#### What is needed:
Repeat the data in full and exactly. Leave the pictures out.

Segment Start: Data in this exercise

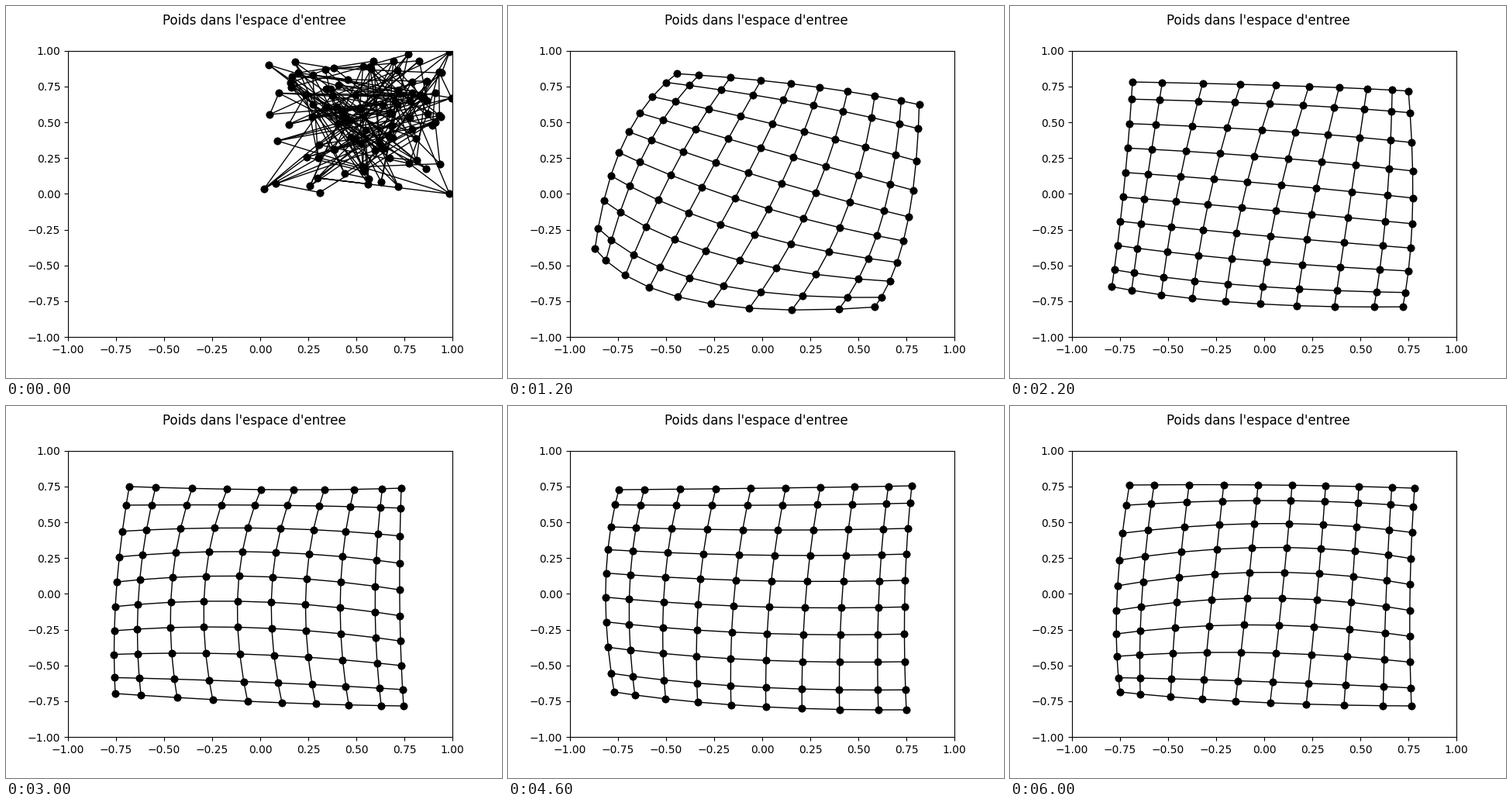
Animation, 640 px wide and 480 px high, one loop 6200 ms. Source, as a matplotlib script:

```python
import numpy as np
import matplotlib.pyplot as plt
from matplotlib.animation import FuncAnimation

N = 10                       # the map is N x N neurons
FRAMES, STEP = 31, 200
ORIGIN, SCALE = np.array([328, 242.4]), np.array([248, -184.8])

# Outermost weights of the random start.
RIM = [(.31, .01), (.08, .07), (.02, .035), (.985, 0), (.995, .67),
       (.985, .99), (.77, .975), (.045, .9), (.18, .92), (.05, .555),
       (.09, .37), (.935, .21)]

# Step -> corners, edge middles and centre of the map, in stage pixels.
KEYS = {
    3: [(299, 80), (429, 110), (539, 162),
        (146, 117), (322, 234), (506, 305),
        (108, 253), (190, 380), (426, 401)],
    8: [(157, 100), (368, 97), (519, 110),
        (148, 221), (322, 244), (518, 272),
        (120, 355), (277, 386), (497, 388)],
    15: [(159, 104), (350, 108), (510, 106),
         (142, 243), (321, 236), (508, 254),
         (141, 371), (334, 382), (513, 387)],
    20: [(156, 89), (350, 102), (516, 114),
         (140, 236), (330, 249), (508, 240),
         (143, 389), (320, 388), (509, 380)],
    23: [(143, 108), (336, 106), (521, 103),
         (126, 231), (315, 242), (512, 242),
         (137, 369), (310, 387), (514, 392)],
    30: [(154, 102), (342, 102), (522, 106),
         (138, 248), (330, 231), (516, 247),
         (142, 369), (313, 382), (518, 387)],
}
TIMES = list(KEYS)


def basis():
    """Quadratic blend along one side; cells are narrower at the border."""
    gaps = np.ones(N - 1)
    gaps[[0, -1]] = 0.7
    u = np.concatenate([[0], np.cumsum(gaps)]) / gaps.sum()
    return np.stack([(1 - u) * (1 - 2 * u), 4 * u * (1 - u),
                     u * (2 * u - 1)], axis=1)


B = basis()


def spread(points):
    """Stretch a 3 x 3 net of points over the whole map."""
    return np.einsum("ia,jb,abc->ijc", B, B, np.reshape(points, (3, 3, 2)))


def tangle():
    rng = np.random.default_rng(5)
    count = N * N - len(RIM)
    inner = np.column_stack([rng.beta(1.7, 1.2, count),
                             rng.beta(1.7, 1.3, count)])
    inner = [0.08, 0.03] + inner * [0.9, 0.92]
    rest = rng.permutation(np.vstack([RIM[2:], inner]))
    return np.vstack([RIM[:2], rest]).reshape(N, N, 2)


START = tangle()
POSES = [(spread(p) - ORIGIN) / SCALE for p in KEYS.values()]


def weights(i):
    if i == 0:
        return START
    if i <= TIMES[0]:
        return POSES[0] * (1 - 0.04 * (TIMES[0] - i))
    k = np.searchsorted(TIMES, i) - 1
    u = (i - TIMES[k]) / (TIMES[k + 1] - TIMES[k])
    jitter = np.random.default_rng(i).normal(0, 0.015, (3, 3, 2))
    return (POSES[k] * (1 - u) + POSES[k + 1] * u
            + spread(jitter) * np.sin(np.pi * u))


fig, ax = plt.subplots(figsize=(6.4, 4.8), dpi=100)
fig.suptitle("Poids dans l'espace d'entree")
ax.set(xlim=(-1, 1), ylim=(-1, 1))
lines = [ax.plot([], [], "ko-", lw=1, ms=6)[0] for _ in range(2 * N)]


def draw(i):
    net = weights(i)
    for line, chain in zip(lines, [*net, *net.swapaxes(0, 1)]):
        line.set_data(chain[:, 0], chain[:, 1])
    return lines


anim = FuncAnimation(fig, draw, frames=FRAMES, interval=STEP,
                     repeat=True, repeat_delay=0)
plt.show()
```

Segment End: Data in this exercise

#### Exercise answer:
Animation, 640 px wide and 480 px high, one loop 6200 ms. Source, as a matplotlib script:

```python
import numpy as np
import matplotlib.pyplot as plt
from matplotlib.animation import FuncAnimation

N = 10                       # the map is N x N neurons
FRAMES, STEP = 31, 200
ORIGIN, SCALE = np.array([328, 242.4]), np.array([248, -184.8])

# Outermost weights of the random start.
RIM = [(.31, .01), (.08, .07), (.02, .035), (.985, 0), (.995, .67),
       (.985, .99), (.77, .975), (.045, .9), (.18, .92), (.05, .555),
       (.09, .37), (.935, .21)]

# Step -> corners, edge middles and centre of the map, in stage pixels.
KEYS = {
    3: [(299, 80), (429, 110), (539, 162),
        (146, 117), (322, 234), (506, 305),
        (108, 253), (190, 380), (426, 401)],
    8: [(157, 100), (368, 97), (519, 110),
        (148, 221), (322, 244), (518, 272),
        (120, 355), (277, 386), (497, 388)],
    15: [(159, 104), (350, 108), (510, 106),
         (142, 243), (321, 236), (508, 254),
         (141, 371), (334, 382), (513, 387)],
    20: [(156, 89), (350, 102), (516, 114),
         (140, 236), (330, 249), (508, 240),
         (143, 389), (320, 388), (509, 380)],
    23: [(143, 108), (336, 106), (521, 103),
         (126, 231), (315, 242), (512, 242),
         (137, 369), (310, 387), (514, 392)],
    30: [(154, 102), (342, 102), (522, 106),
         (138, 248), (330, 231), (516, 247),
         (142, 369), (313, 382), (518, 387)],
}
TIMES = list(KEYS)


def basis():
    """Quadratic blend along one side; cells are narrower at the border."""
    gaps = np.ones(N - 1)
    gaps[[0, -1]] = 0.7
    u = np.concatenate([[0], np.cumsum(gaps)]) / gaps.sum()
    return np.stack([(1 - u) * (1 - 2 * u), 4 * u * (1 - u),
                     u * (2 * u - 1)], axis=1)


B = basis()


def spread(points):
    """Stretch a 3 x 3 net of points over the whole map."""
    return np.einsum("ia,jb,abc->ijc", B, B, np.reshape(points, (3, 3, 2)))


def tangle():
    rng = np.random.default_rng(5)
    count = N * N - len(RIM)
    inner = np.column_stack([rng.beta(1.7, 1.2, count),
                             rng.beta(1.7, 1.3, count)])
    inner = [0.08, 0.03] + inner * [0.9, 0.92]
    rest = rng.permutation(np.vstack([RIM[2:], inner]))
    return np.vstack([RIM[:2], rest]).reshape(N, N, 2)


START = tangle()
POSES = [(spread(p) - ORIGIN) / SCALE for p in KEYS.values()]


def weights(i):
    if i == 0:
        return START
    if i <= TIMES[0]:
        return POSES[0] * (1 - 0.04 * (TIMES[0] - i))
    k = np.searchsorted(TIMES, i) - 1
    u = (i - TIMES[k]) / (TIMES[k + 1] - TIMES[k])
    jitter = np.random.default_rng(i).normal(0, 0.015, (3, 3, 2))
    return (POSES[k] * (1 - u) + POSES[k + 1] * u
            + spread(jitter) * np.sin(np.pi * u))


fig, ax = plt.subplots(figsize=(6.4, 4.8), dpi=100)
fig.suptitle("Poids dans l'espace d'entree")
ax.set(xlim=(-1, 1), ylim=(-1, 1))
lines = [ax.plot([], [], "ko-", lw=1, ms=6)[0] for _ in range(2 * N)]


def draw(i):
    net = weights(i)
    for line, chain in zip(lines, [*net, *net.swapaxes(0, 1)]):
        line.set_data(chain[:, 0], chain[:, 1])
    return lines


anim = FuncAnimation(fig, draw, frames=FRAMES, interval=STEP,
                     repeat=True, repeat_delay=0)
plt.show()
```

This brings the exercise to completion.